Mostly takes the bus, or walks to school. Frustrated with the schedules and frequency of buses. Focussed on tracking the buses in order to minimize waiting, which he considers “time-consuming.” Listed tracking apps he was familiar with.

Kent Newman
Walks to work (¾ mile), prefers to walk for health reasons and not worry about parking. Aside from this, he seemed to not have strong feelings about any mode of transportation.

She was waiting for the bus at Centre Ave, on her way to get a driver’s license (though she does not own a car). Lives 2 min away from the bus stop, and takes the bus everywhere. Was also concerned about waiting time, uses an app (Busgazer) to track schedules.

Jeffery, 86
carries an oxygen tank
Him and his partner are both really happy with the bus, use it exclusively to get around. Uses priority seating, and remarked that people on the bus are very kind. The bus stop is close to their home (¾ block). Mentioned that the bus stop is a good meetup place because it is sheltered.
In terms of walking, only crosses where there is a light. Even though he sometimes finds it difficult to follow the signals, crossing at the light makes him be more careful and patient and follow the signals.

Stray Observations

At intersection:
The pattern of the traffic light at this intersection allows cars to proceed in both directions before allowing pedestrians to cross in all directions.

Pedestrians frequently cross (jaywalk) with traffic — often in a cascade.
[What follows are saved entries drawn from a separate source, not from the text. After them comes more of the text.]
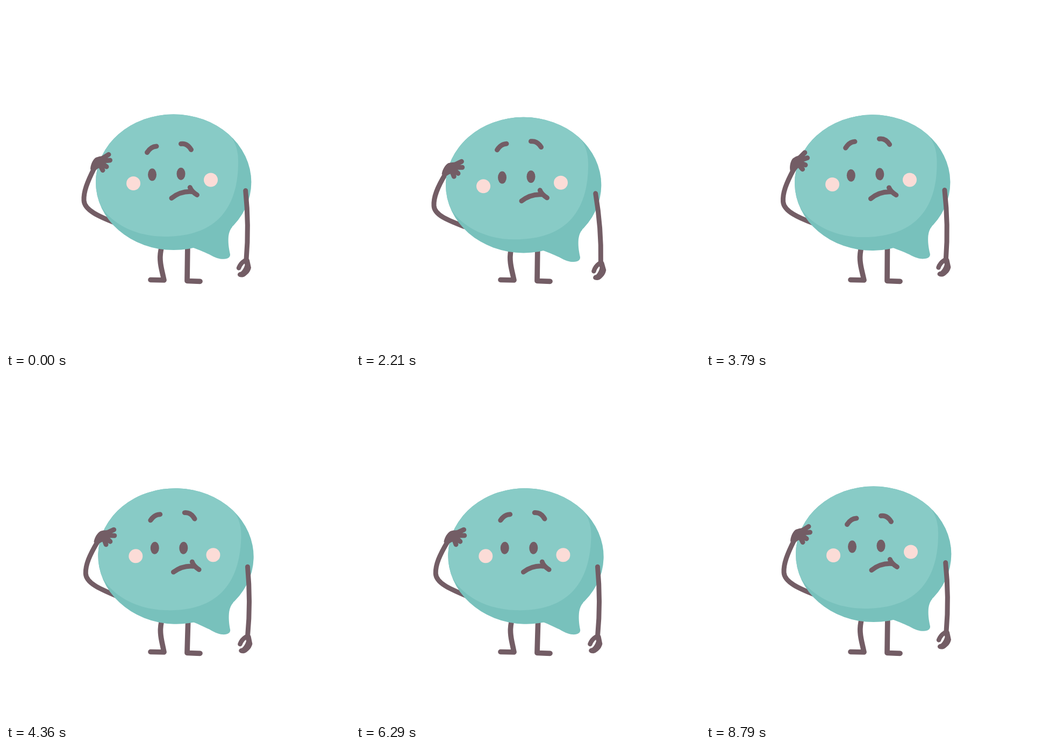
These frames come from a looping animation (640 px wide and 640 px high, 9070 ms). An HTML page:

```html
<!DOCTYPE html>
<html lang="en">
<head>
<meta charset="utf-8">
<title>Puzzled speech bubble</title>
<style>
  html, body { margin: 0; width: 100%; height: 100%; overflow: hidden; background: #fff; }
  svg { display: block; width: 100%; height: 100%; }
  .line { fill: none; stroke: #735d65; stroke-width: 9; stroke-linecap: round; stroke-linejoin: round; }
  .dark { fill: #735d65; }
  .shade { fill: #78c1bc; }
  .light { fill: #88cbc6; }
  .cheek { fill: #fbdcd7; }
</style>
</head>
<body>
<svg viewBox="0 0 640 640">
  <defs>
    <clipPath id="bubble"><ellipse cx="311.7" cy="327.8" rx="144.7" ry="126.3"/></clipPath>
  </defs>

  <g id="legs" class="line" style="stroke-width:9.7">
    <path d="M292 440C285 461 286 474 289.500 490L294 510L269 509.500"/>
    <path d="M338 440L337 511.500L361 512.300"/>
  </g>

  <g id="body">
    <path id="armL" class="line"/>
    <ellipse class="shade" cx="311.7" cy="327.8" rx="144.7" ry="126.3"/>
    <path class="shade" d="M340 447C356 452 367 457 378 462C390 469 398 471 405 470.800Q417.500 470 417 462C414 449 413 438 414 428Q415.500 417 421 411L400 380Z"/>
    <path class="light" clip-path="url(#bubble)"
      d="M172 362C187 400 237 429.500 296 429C372 429 432 395 432 290C432 268 427 252 412 234L400 150H100V362Z"/>

    <g id="brows" class="line">
      <path d="M262.500 272.500Q269.500 261.500 280 261"/>
      <path d="M325.500 256.500Q337 255 344.500 267.300"/>
    </g>
    <ellipse class="dark eye" cx="272" cy="313.800" rx="8" ry="11.500"/>
    <ellipse class="dark eye" cx="325.500" cy="312.200" rx="8" ry="11.500"/>
    <circle class="cheek" cx="237" cy="330" r="13"/>
    <circle class="cheek" cx="381" cy="323.500" r="13"/>
    <path class="line" d="M308 357.500Q325 344 346 345.500M342.300 337.500Q345 345 355.500 351.500"/>

    <g id="handL">
      <path class="dark" d="M157 304C157 295 162 285 167 282Q174 279 182 279L184 294C178 297 174 301 170 303L164 308Z"/>
      <path class="line" d="M174 287L191 276.300M174 289L193.500 287M174 290L187 299M172 290L180 305.500"/>
    </g>

    <g id="armR">
      <path class="line" d="M445.700 343.500C450 385 451 425 447 472"/>
      <path class="line" style="stroke-width:8.500" d="M444 474Q436 479 433 487.500"/>
      <path class="dark" d="M442 471L447 468Q452 469 453 473L456 487Q454 495 449 499Q444 504 440 504.500Q432 505 430.800 500Q431 495.500 437 494.500Q442 490 444.500 482Z"/>
    </g>
  </g>
</svg>

<script>
const LOOP = 9070;
const STEP = LOOP / 127;
const $ = id => document.getElementById(id);

// slide and reach move the scratching hand, hand turns it, swing turns the hanging arm.
const rest  = { bob: 0,   tilt: 0,     hand: 0,   slide: 0,   reach: 0,    swing: 0 };
const sunk  = { bob: 5.8, tilt: 0,     hand: 7,   slide: 3,   reach: 5,    swing: 0 };
const left  = { bob: 0,   tilt: -1.65, hand: -18, slide: 1.5, reach: -2.5, swing: -0.8 };
const right = { bob: 3.5, tilt: 1.75,  hand: 5.7, slide: 1.5, reach: 3,    swing: 1.2 };
const poses = [[0, rest], [2700, sunk], [3500, left], [4370, right],
               [5200, left], [6320, right], [8250, rest], [LOOP, rest]];

// Smooth rise from 0 to 1 between two times.
function ramp(t, from, to) {
  const u = Math.min(1, Math.max(0, (t - from) / (to - from)));
  return u * u * (3 - 2 * u);
}

function poseAt(t) {
  const i = poses.findIndex(([time]) => time > t);
  const [[t0, a], [t1, b]] = poses.slice(i - 1, i + 1);
  const k = ramp(t, t0, t1);
  return Object.fromEntries(Object.keys(a).map(key => [key, a[key] + (b[key] - a[key]) * k]));
}

const place = (id, transform) => $(id).setAttribute('transform', transform);

function draw(t) {
  const { bob, tilt, hand, slide, reach, swing } = poseAt(t);
  const raise = ramp(t, 0, 1750) - ramp(t, 6500, 8200);
  const away = ramp(t, 0, 1600) - ramp(t, 2790, 3500);
  const blink = ramp(t, 8290, 8530) - ramp(t, 8530, 8790);

  place('legs', `translate(0 510) skewX(${-tilt / 2}) translate(0 -510)`);
  place('body', `translate(0 ${bob}) rotate(${tilt} 309 470)`);
  place('brows', `translate(0 ${-10 * raise})`);
  place('handL', `translate(${slide} ${reach}) rotate(${hand} 164 302)`);
  place('armR', `rotate(${-swing - 3.75 * away} 445.7 343.5)`);
  $('armL').setAttribute('d', `M${164 + slide} ${302 + reach}
    C151 ${328 + reach} 144 ${346 + reach} 145 ${362 + reach}
    C146 ${380 + reach} 174 ${392 + reach / 2} 202 ${403 + reach / 2}`);
  for (const eye of document.querySelectorAll('.eye'))
    eye.setAttribute('ry', 11.5 * (1 - 0.9 * blink));
}

const start = performance.now();
function tick() {
  const t = (performance.now() - start) % LOOP;
  draw(Math.min(Math.floor(t / STEP + 0.1), 126) * STEP);
  requestAnimationFrame(tick);
}
tick();
</script>
</body>
</html>
```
First just one pedestrian will jaywalk, then two, then three to five will follow in quick succession.

Pedestrians often began crossing when traffic had stopped just before the crosswalk signal had turned in their favor.

I heard pedestrians negotiating with their companions about their ability to jaywalk:
“I’m going to go.”
“I thought about it…”
“My way or the highway.”

I saw several people approaching the intersection while looking at their phone, stopping at the intersection and surveying traffic, then returning to their phone. After 30 seconds to 1 minute has passed they watch traffic more attentively.

Intersections create a moment of shared interaction between pedestrians.
Had one pedestrian turn to me and exasperated exclaim “Oh my god. Why!” after waiting for full light cycle to cross.
Had another waiting pedestrian unprompted try to engage me about my clothing.

Typically, all pedestrians will have crossed before the signal will have finished counting down.

Many people at the crosswalk and waiting at bus station carried bright blue bags from Market District which stood out clearly in the landscape as identifiers of their origins.

At Bus Stop:
at Centre Ave bus stop outside Market District Giant Eagle

People are constantly on the phones while waiting for the bus.

Benches are used almost exclusively by older people or people with disabilities, while the rest of the people take over the sidewalk near the actual stop. People tended to lean against the fence or sit on the curb after an initial wait of a 5–7 minutes.

The bus stop becomes a point of social interaction between regulars. The “Hey, how are you today?” greeting was frequently exchanged. Several people also stopped a few minutes on their way to catch up.
One man stepped off the bus, stopped to chat with a woman who was waiting at the stop.
A couple walking by stopped to catch up with a man waiting at the stop.
Greetings also exchanged between strangers like “good morning”, or “beautiful day today!” One man also wished me a happy halloween.

Bus wait timings (from when I started observing)
64: 10 minutes (scheduled every 7 minutes)
71C: 15 minutes (scheduled every 8 minutes)
82: 15 minutes (scheduled every 12 minutes)
86: 30 minutes (scheduled every 30 minutes)

MDes in Interaction Design Candidate at CMU. portfolio: